■ **Task goal**
Reproduce every entry below precisely; do not include the pictures.

■ **Data to examine**
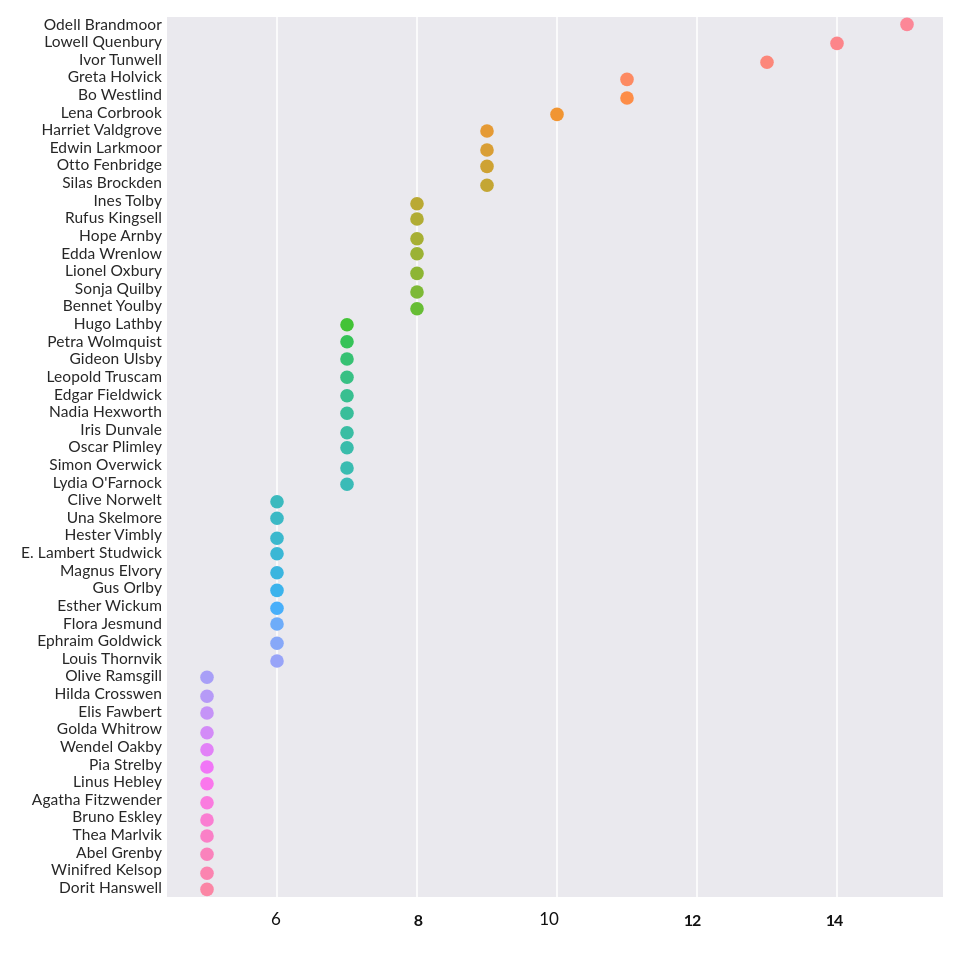
<!DOCTYPE html>
<html lang="en">
<head>
<meta charset="utf-8">
<title>Dot plot by person</title>
<style>
:root {
  --paper: #ffffff;
  --plot: #eae9ee;
  --grid: #ffffff;
  --ink: #262626;
  --tick: #111111;
}
* { box-sizing: border-box; margin: 0; padding: 0; }
html, body { width: 960px; height: 960px; overflow: hidden; background: var(--paper); }
.chart {
  position: relative;
  width: 960px;
  height: 960px;
  overflow: hidden;
  background: var(--paper);
  font-family: Lato, "Open Sans", sans-serif;
  color: var(--ink);
}
.names {
  position: absolute;
  left: 0;
  top: 15.5px;
  width: 162px;
  height: 881px;
  display: grid;
  grid-template-rows: repeat(50, 1fr);
  list-style: none;
  text-align: right;
  font-size: 15.5px;
  line-height: 17.6px;
  letter-spacing: 0.1px;
  white-space: nowrap;
}
.plot { position: absolute; left: 0; top: 0; display: block; }
.panel { fill: var(--plot); }
.grid { stroke: var(--grid); stroke-width: 1.5; }
.ticks { list-style: none; font-size: 17px; line-height: 20px; color: var(--tick); }
.ticks li { position: absolute; top: 909px; width: 40px; margin-left: -20px; text-align: center; }
.ticks .strong { top: 910px; font-size: 16px; font-weight: 700; letter-spacing: -1px; }
</style>
</head>
<body>
<main class="chart">
  <svg class="plot" width="960" height="960" viewBox="0 0 960 960" role="img" aria-label="Dot plot with values from 5 to 15">
    <rect class="panel" x="167" y="17" width="776" height="880"/>
    <g class="grid">
      <line x1="277" y1="17" x2="277" y2="897"/>
      <line x1="417" y1="17" x2="417" y2="897"/>
      <line x1="557" y1="17" x2="557" y2="897"/>
      <line x1="697" y1="17" x2="697" y2="897"/>
      <line x1="837" y1="17" x2="837" y2="897"/>
    </g>
    <defs><circle id="dot" r="6.8"/></defs>
    <g class="high-values">
      <use href="#dot" x="907" y="24.4" fill="#fc8797"/>
      <use href="#dot" x="837" y="43.4" fill="#fc858a"/>
      <use href="#dot" x="767" y="62.3" fill="#fc877a"/>
      <use href="#dot" x="627" y="79.4" fill="#fd8a62"/>
      <use href="#dot" x="627" y="98" fill="#fd8d48"/>
      <use href="#dot" x="557" y="114.4" fill="#f19532"/>
    </g>
    <g class="value-9">
      <use href="#dot" x="487" y="131" fill="#e59a35"/>
      <use href="#dot" x="487" y="150" fill="#d99e35"/>
      <use href="#dot" x="487" y="166.4" fill="#cea233"/>
      <use href="#dot" x="487" y="185.3" fill="#c4a634"/>
    </g>
    <g class="value-8">
      <use href="#dot" x="417" y="203.7" fill="#baa934"/>
      <use href="#dot" x="417" y="219" fill="#b1ac34"/>
      <use href="#dot" x="417" y="238.7" fill="#a7af34"/>
      <use href="#dot" x="417" y="253.7" fill="#9bb235"/>
      <use href="#dot" x="417" y="273.4" fill="#8db534"/>
      <use href="#dot" x="417" y="292" fill="#7db936"/>
      <use href="#dot" x="417" y="308.7" fill="#67bd35"/>
    </g>
    <g class="value-7">
      <use href="#dot" x="347" y="324.7" fill="#43c336"/>
      <use href="#dot" x="347" y="341.7" fill="#36c358"/>
      <use href="#dot" x="347" y="359" fill="#37c173"/>
      <use href="#dot" x="347" y="377.3" fill="#38c084"/>
      <use href="#dot" x="347" y="395.7" fill="#39bf90"/>
      <use href="#dot" x="347" y="413.3" fill="#39be9a"/>
      <use href="#dot" x="347" y="432.7" fill="#3abda3"/>
      <use href="#dot" x="347" y="447.7" fill="#3abcab"/>
      <use href="#dot" x="347" y="468" fill="#3abcb1"/>
      <use href="#dot" x="347" y="484.3" fill="#3bbbb7"/>
    </g>
    <g class="value-6">
      <use href="#dot" x="277" y="501.7" fill="#3bbabe"/>
      <use href="#dot" x="277" y="518.3" fill="#3bb9c5"/>
      <use href="#dot" x="277" y="538.3" fill="#3bb8cd"/>
      <use href="#dot" x="277" y="553.7" fill="#3bb7d5"/>
      <use href="#dot" x="277" y="572.7" fill="#3bb5df"/>
      <use href="#dot" x="277" y="590.4" fill="#3bb3ec"/>
      <use href="#dot" x="277" y="608.3" fill="#48affa"/>
      <use href="#dot" x="277" y="624" fill="#6eacf9"/>
      <use href="#dot" x="277" y="643.3" fill="#87a8f8"/>
      <use href="#dot" x="277" y="661" fill="#98a4f8"/>
    </g>
    <g class="value-5">
      <use href="#dot" x="207" y="677.3" fill="#a89ff7"/>
      <use href="#dot" x="207" y="696.3" fill="#b69af7"/>
      <use href="#dot" x="207" y="713" fill="#c593f7"/>
      <use href="#dot" x="207" y="732.7" fill="#d38bf7"/>
      <use href="#dot" x="207" y="749.7" fill="#e281f7"/>
      <use href="#dot" x="207" y="767" fill="#f176f7"/>
      <use href="#dot" x="207" y="783.7" fill="#fa77ec"/>
      <use href="#dot" x="207" y="802.7" fill="#fa7bdf"/>
      <use href="#dot" x="207" y="820" fill="#fa7ed2"/>
      <use href="#dot" x="207" y="836" fill="#fa80c7"/>
      <use href="#dot" x="207" y="854.3" fill="#fa82bc"/>
      <use href="#dot" x="207" y="873.3" fill="#fb84b0"/>
      <use href="#dot" x="207" y="889.4" fill="#fb86a5"/>
    </g>
  </svg>
  <ol class="names">
    <li>Odell Brandmoor</li>
    <li>Lowell Quenbury</li>
    <li>Ivor Tunwell</li>
    <li>Greta Holvick</li>
    <li>Bo Westlind</li>
    <li>Lena Corbrook</li>
    <li>Harriet Valdgrove</li>
    <li>Edwin Larkmoor</li>
    <li>Otto Fenbridge</li>
    <li>Silas Brockden</li>
    <li>Ines Tolby</li>
    <li>Rufus Kingsell</li>
    <li>Hope Arnby</li>
    <li>Edda Wrenlow</li>
    <li>Lionel Oxbury</li>
    <li>Sonja Quilby</li>
    <li>Bennet Youlby</li>
    <li>Hugo Lathby</li>
    <li>Petra Wolmquist</li>
    <li>Gideon Ulsby</li>
    <li>Leopold Truscam</li>
    <li>Edgar Fieldwick</li>
    <li>Nadia Hexworth</li>
    <li>Iris Dunvale</li>
    <li>Oscar Plimley</li>
    <li>Simon Overwick</li>
    <li>Lydia O'Farnock</li>
    <li>Clive Norwelt</li>
    <li>Una Skelmore</li>
    <li>Hester Vimbly</li>
    <li>E. Lambert Studwick</li>
    <li>Magnus Elvory</li>
    <li>Gus Orlby</li>
    <li>Esther Wickum</li>
    <li>Flora Jesmund</li>
    <li>Ephraim Goldwick</li>
    <li>Louis Thornvik</li>
    <li>Olive Ramsgill</li>
    <li>Hilda Crosswen</li>
    <li>Elis Fawbert</li>
    <li>Golda Whitrow</li>
    <li>Wendel Oakby</li>
    <li>Pia Strelby</li>
    <li>Linus Hebley</li>
    <li>Agatha Fitzwender</li>
    <li>Bruno Eskley</li>
    <li>Thea Marlvik</li>
    <li>Abel Grenby</li>
    <li>Winifred Kelsop</li>
    <li>Dorit Hanswell</li>
  </ol>
  <ul class="ticks">
    <li style="left:276px">6</li>
    <li class="strong" style="left:418px">8</li>
    <li style="left:549px">10</li>
    <li class="strong" style="left:692px">12</li>
    <li class="strong" style="left:834px">14</li>
  </ul>
</main>
</body>
</html>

■ **Solution to this task**
<!DOCTYPE html>
<html lang="en">
<head>
<meta charset="utf-8">
<title>Dot plot by person</title>
<style>
:root {
  --paper: #ffffff;
  --plot: #eae9ee;
  --grid: #ffffff;
  --ink: #262626;
  --tick: #111111;
}
* { box-sizing: border-box; margin: 0; padding: 0; }
html, body { width: 960px; height: 960px; overflow: hidden; background: var(--paper); }
.chart {
  position: relative;
  width: 960px;
  height: 960px;
  overflow: hidden;
  background: var(--paper);
  font-family: Lato, "Open Sans", sans-serif;
  color: var(--ink);
}
.names {
  position: absolute;
  left: 0;
  top: 15.5px;
  width: 162px;
  height: 881px;
  display: grid;
  grid-template-rows: repeat(50, 1fr);
  list-style: none;
  text-align: right;
  font-size: 15.5px;
  line-height: 17.6px;
  letter-spacing: 0.1px;
  white-space: nowrap;
}
.plot { position: absolute; left: 0; top: 0; display: block; }
.panel { fill: var(--plot); }
.grid { stroke: var(--grid); stroke-width: 1.5; }
.ticks { list-style: none; font-size: 17px; line-height: 20px; color: var(--tick); }
.ticks li { position: absolute; top: 909px; width: 40px; margin-left: -20px; text-align: center; }
.ticks .strong { top: 910px; font-size: 16px; font-weight: 700; letter-spacing: -1px; }
</style>
</head>
<body>
<main class="chart">
  <svg class="plot" width="960" height="960" viewBox="0 0 960 960" role="img" aria-label="Dot plot with values from 5 to 15">
    <rect class="panel" x="167" y="17" width="776" height="880"/>
    <g class="grid">
      <line x1="277" y1="17" x2="277" y2="897"/>
      <line x1="417" y1="17" x2="417" y2="897"/>
      <line x1="557" y1="17" x2="557" y2="897"/>
      <line x1="697" y1="17" x2="697" y2="897"/>
      <line x1="837" y1="17" x2="837" y2="897"/>
    </g>
    <defs><circle id="dot" r="6.8"/></defs>
    <g class="high-values">
      <use href="#dot" x="907" y="24.4" fill="#fc8797"/>
      <use href="#dot" x="837" y="43.4" fill="#fc858a"/>
      <use href="#dot" x="767" y="62.3" fill="#fc877a"/>
      <use href="#dot" x="627" y="79.4" fill="#fd8a62"/>
      <use href="#dot" x="627" y="98" fill="#fd8d48"/>
      <use href="#dot" x="557" y="114.4" fill="#f19532"/>
    </g>
    <g class="value-9">
      <use href="#dot" x="487" y="131" fill="#e59a35"/>
      <use href="#dot" x="487" y="150" fill="#d99e35"/>
      <use href="#dot" x="487" y="166.4" fill="#cea233"/>
      <use href="#dot" x="487" y="185.3" fill="#c4a634"/>
    </g>
    <g class="value-8">
      <use href="#dot" x="417" y="203.7" fill="#baa934"/>
      <use href="#dot" x="417" y="219" fill="#b1ac34"/>
      <use href="#dot" x="417" y="238.7" fill="#a7af34"/>
      <use href="#dot" x="417" y="253.7" fill="#9bb235"/>
      <use href="#dot" x="417" y="273.4" fill="#8db534"/>
      <use href="#dot" x="417" y="292" fill="#7db936"/>
      <use href="#dot" x="417" y="308.7" fill="#67bd35"/>
    </g>
    <g class="value-7">
      <use href="#dot" x="347" y="324.7" fill="#43c336"/>
      <use href="#dot" x="347" y="341.7" fill="#36c358"/>
      <use href="#dot" x="347" y="359" fill="#37c173"/>
      <use href="#dot" x="347" y="377.3" fill="#38c084"/>
      <use href="#dot" x="347" y="395.7" fill="#39bf90"/>
      <use href="#dot" x="347" y="413.3" fill="#39be9a"/>
      <use href="#dot" x="347" y="432.7" fill="#3abda3"/>
      <use href="#dot" x="347" y="447.7" fill="#3abcab"/>
      <use href="#dot" x="347" y="468" fill="#3abcb1"/>
      <use href="#dot" x="347" y="484.3" fill="#3bbbb7"/>
    </g>
    <g class="value-6">
      <use href="#dot" x="277" y="501.7" fill="#3bbabe"/>
      <use href="#dot" x="277" y="518.3" fill="#3bb9c5"/>
      <use href="#dot" x="277" y="538.3" fill="#3bb8cd"/>
      <use href="#dot" x="277" y="553.7" fill="#3bb7d5"/>
      <use href="#dot" x="277" y="572.7" fill="#3bb5df"/>
      <use href="#dot" x="277" y="590.4" fill="#3bb3ec"/>
      <use href="#dot" x="277" y="608.3" fill="#48affa"/>
      <use href="#dot" x="277" y="624" fill="#6eacf9"/>
      <use href="#dot" x="277" y="643.3" fill="#87a8f8"/>
      <use href="#dot" x="277" y="661" fill="#98a4f8"/>
    </g>
    <g class="value-5">
      <use href="#dot" x="207" y="677.3" fill="#a89ff7"/>
      <use href="#dot" x="207" y="696.3" fill="#b69af7"/>
      <use href="#dot" x="207" y="713" fill="#c593f7"/>
      <use href="#dot" x="207" y="732.7" fill="#d38bf7"/>
      <use href="#dot" x="207" y="749.7" fill="#e281f7"/>
      <use href="#dot" x="207" y="767" fill="#f176f7"/>
      <use href="#dot" x="207" y="783.7" fill="#fa77ec"/>
      <use href="#dot" x="207" y="802.7" fill="#fa7bdf"/>
      <use href="#dot" x="207" y="820" fill="#fa7ed2"/>
      <use href="#dot" x="207" y="836" fill="#fa80c7"/>
      <use href="#dot" x="207" y="854.3" fill="#fa82bc"/>
      <use href="#dot" x="207" y="873.3" fill="#fb84b0"/>
      <use href="#dot" x="207" y="889.4" fill="#fb86a5"/>
    </g>
  </svg>
  <ol class="names">
    <li>Odell Brandmoor</li>
    <li>Lowell Quenbury</li>
    <li>Ivor Tunwell</li>
    <li>Greta Holvick</li>
    <li>Bo Westlind</li>
    <li>Lena Corbrook</li>
    <li>Harriet Valdgrove</li>
    <li>Edwin Larkmoor</li>
    <li>Otto Fenbridge</li>
    <li>Silas Brockden</li>
    <li>Ines Tolby</li>
    <li>Rufus Kingsell</li>
    <li>Hope Arnby</li>
    <li>Edda Wrenlow</li>
    <li>Lionel Oxbury</li>
    <li>Sonja Quilby</li>
    <li>Bennet Youlby</li>
    <li>Hugo Lathby</li>
    <li>Petra Wolmquist</li>
    <li>Gideon Ulsby</li>
    <li>Leopold Truscam</li>
    <li>Edgar Fieldwick</li>
    <li>Nadia Hexworth</li>
    <li>Iris Dunvale</li>
    <li>Oscar Plimley</li>
    <li>Simon Overwick</li>
    <li>Lydia O'Farnock</li>
    <li>Clive Norwelt</li>
    <li>Una Skelmore</li>
    <li>Hester Vimbly</li>
    <li>E. Lambert Studwick</li>
    <li>Magnus Elvory</li>
    <li>Gus Orlby</li>
    <li>Esther Wickum</li>
    <li>Flora Jesmund</li>
    <li>Ephraim Goldwick</li>
    <li>Louis Thornvik</li>
    <li>Olive Ramsgill</li>
    <li>Hilda Crosswen</li>
    <li>Elis Fawbert</li>
    <li>Golda Whitrow</li>
    <li>Wendel Oakby</li>
    <li>Pia Strelby</li>
    <li>Linus Hebley</li>
    <li>Agatha Fitzwender</li>
    <li>Bruno Eskley</li>
    <li>Thea Marlvik</li>
    <li>Abel Grenby</li>
    <li>Winifred Kelsop</li>
    <li>Dorit Hanswell</li>
  </ol>
  <ul class="ticks">
    <li style="left:276px">6</li>
    <li class="strong" style="left:418px">8</li>
    <li style="left:549px">10</li>
    <li class="strong" style="left:692px">12</li>
    <li class="strong" style="left:834px">14</li>
  </ul>
</main>
</body>
</html>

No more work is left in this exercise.